▸ **EXERCISE DETAILS**
Among the lines below, tally those that hold "points". Return the number and nothing more.

Saved data entries:
****

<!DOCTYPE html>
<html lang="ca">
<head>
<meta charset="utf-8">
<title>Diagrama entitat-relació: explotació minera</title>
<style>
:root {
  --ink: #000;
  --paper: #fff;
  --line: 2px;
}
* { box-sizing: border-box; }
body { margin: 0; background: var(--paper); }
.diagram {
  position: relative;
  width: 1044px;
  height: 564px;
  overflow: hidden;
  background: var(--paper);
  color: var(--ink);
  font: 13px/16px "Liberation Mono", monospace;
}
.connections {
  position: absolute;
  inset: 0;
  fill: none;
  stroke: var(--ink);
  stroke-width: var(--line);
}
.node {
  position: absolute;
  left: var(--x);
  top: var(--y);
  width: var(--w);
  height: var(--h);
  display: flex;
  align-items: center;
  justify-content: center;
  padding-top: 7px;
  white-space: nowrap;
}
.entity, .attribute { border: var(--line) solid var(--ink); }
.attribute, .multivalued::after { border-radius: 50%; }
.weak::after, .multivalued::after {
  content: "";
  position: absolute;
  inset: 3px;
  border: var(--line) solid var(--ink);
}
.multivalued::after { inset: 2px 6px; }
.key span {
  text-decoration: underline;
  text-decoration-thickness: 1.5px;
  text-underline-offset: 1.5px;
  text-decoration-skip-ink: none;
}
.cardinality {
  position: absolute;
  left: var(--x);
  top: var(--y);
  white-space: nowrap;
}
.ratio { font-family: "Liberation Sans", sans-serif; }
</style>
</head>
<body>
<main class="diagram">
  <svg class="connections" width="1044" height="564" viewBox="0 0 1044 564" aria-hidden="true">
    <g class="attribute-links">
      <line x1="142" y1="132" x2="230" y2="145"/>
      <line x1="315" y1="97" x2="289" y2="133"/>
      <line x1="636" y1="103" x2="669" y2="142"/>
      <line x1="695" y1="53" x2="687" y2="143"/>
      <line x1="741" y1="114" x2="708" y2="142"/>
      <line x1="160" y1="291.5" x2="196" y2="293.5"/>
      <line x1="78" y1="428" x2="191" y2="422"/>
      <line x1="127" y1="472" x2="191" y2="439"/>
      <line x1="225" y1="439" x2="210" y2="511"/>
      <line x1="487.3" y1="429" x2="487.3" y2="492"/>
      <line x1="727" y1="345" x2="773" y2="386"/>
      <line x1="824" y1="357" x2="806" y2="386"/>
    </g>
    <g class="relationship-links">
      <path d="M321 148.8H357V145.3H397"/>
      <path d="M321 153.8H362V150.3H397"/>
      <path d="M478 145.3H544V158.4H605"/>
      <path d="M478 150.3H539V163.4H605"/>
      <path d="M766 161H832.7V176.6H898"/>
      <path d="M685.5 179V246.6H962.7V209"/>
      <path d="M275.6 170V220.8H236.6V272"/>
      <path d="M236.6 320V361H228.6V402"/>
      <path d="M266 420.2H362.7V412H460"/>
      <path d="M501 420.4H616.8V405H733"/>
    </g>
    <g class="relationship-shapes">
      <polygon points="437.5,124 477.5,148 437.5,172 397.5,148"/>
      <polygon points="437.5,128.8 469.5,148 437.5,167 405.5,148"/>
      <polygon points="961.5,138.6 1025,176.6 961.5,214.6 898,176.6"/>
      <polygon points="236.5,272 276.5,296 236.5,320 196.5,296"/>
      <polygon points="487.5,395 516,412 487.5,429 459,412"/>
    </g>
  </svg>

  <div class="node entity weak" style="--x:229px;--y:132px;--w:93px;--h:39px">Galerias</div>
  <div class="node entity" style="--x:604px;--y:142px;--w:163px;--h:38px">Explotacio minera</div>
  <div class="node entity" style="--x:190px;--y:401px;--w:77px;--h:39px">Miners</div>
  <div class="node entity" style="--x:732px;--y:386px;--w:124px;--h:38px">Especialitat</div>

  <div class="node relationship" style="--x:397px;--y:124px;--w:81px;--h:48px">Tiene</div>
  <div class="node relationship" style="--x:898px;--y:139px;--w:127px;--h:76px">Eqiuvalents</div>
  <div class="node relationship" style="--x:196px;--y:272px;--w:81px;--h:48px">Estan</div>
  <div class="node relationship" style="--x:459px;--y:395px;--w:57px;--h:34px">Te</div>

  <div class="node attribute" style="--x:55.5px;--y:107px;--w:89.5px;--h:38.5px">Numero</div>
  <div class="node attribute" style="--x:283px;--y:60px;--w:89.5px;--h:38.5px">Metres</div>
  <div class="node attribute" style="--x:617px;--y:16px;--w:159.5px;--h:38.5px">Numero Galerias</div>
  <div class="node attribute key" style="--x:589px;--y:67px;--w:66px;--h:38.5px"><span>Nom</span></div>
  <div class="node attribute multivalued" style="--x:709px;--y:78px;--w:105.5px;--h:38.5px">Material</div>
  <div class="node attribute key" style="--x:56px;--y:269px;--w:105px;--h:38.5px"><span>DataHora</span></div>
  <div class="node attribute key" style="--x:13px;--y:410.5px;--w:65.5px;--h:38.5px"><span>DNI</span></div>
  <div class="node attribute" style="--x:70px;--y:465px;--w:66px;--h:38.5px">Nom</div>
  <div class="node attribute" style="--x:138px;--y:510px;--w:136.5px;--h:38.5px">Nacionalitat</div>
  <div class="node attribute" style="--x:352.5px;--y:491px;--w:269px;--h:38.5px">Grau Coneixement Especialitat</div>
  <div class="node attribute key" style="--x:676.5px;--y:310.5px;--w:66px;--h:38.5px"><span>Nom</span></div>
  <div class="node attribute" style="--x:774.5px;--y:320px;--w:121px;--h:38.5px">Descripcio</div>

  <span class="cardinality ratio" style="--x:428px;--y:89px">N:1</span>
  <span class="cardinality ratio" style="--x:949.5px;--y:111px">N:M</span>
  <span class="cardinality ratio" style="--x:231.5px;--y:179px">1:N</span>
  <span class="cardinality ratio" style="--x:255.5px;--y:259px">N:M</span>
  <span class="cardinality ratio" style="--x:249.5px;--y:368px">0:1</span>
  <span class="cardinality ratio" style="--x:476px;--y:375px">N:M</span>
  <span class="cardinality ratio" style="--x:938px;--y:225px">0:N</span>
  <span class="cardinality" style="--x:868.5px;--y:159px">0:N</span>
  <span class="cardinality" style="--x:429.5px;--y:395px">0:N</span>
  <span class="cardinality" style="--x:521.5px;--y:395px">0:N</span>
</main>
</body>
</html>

****

▸ **PROBLEM SOLUTION**
5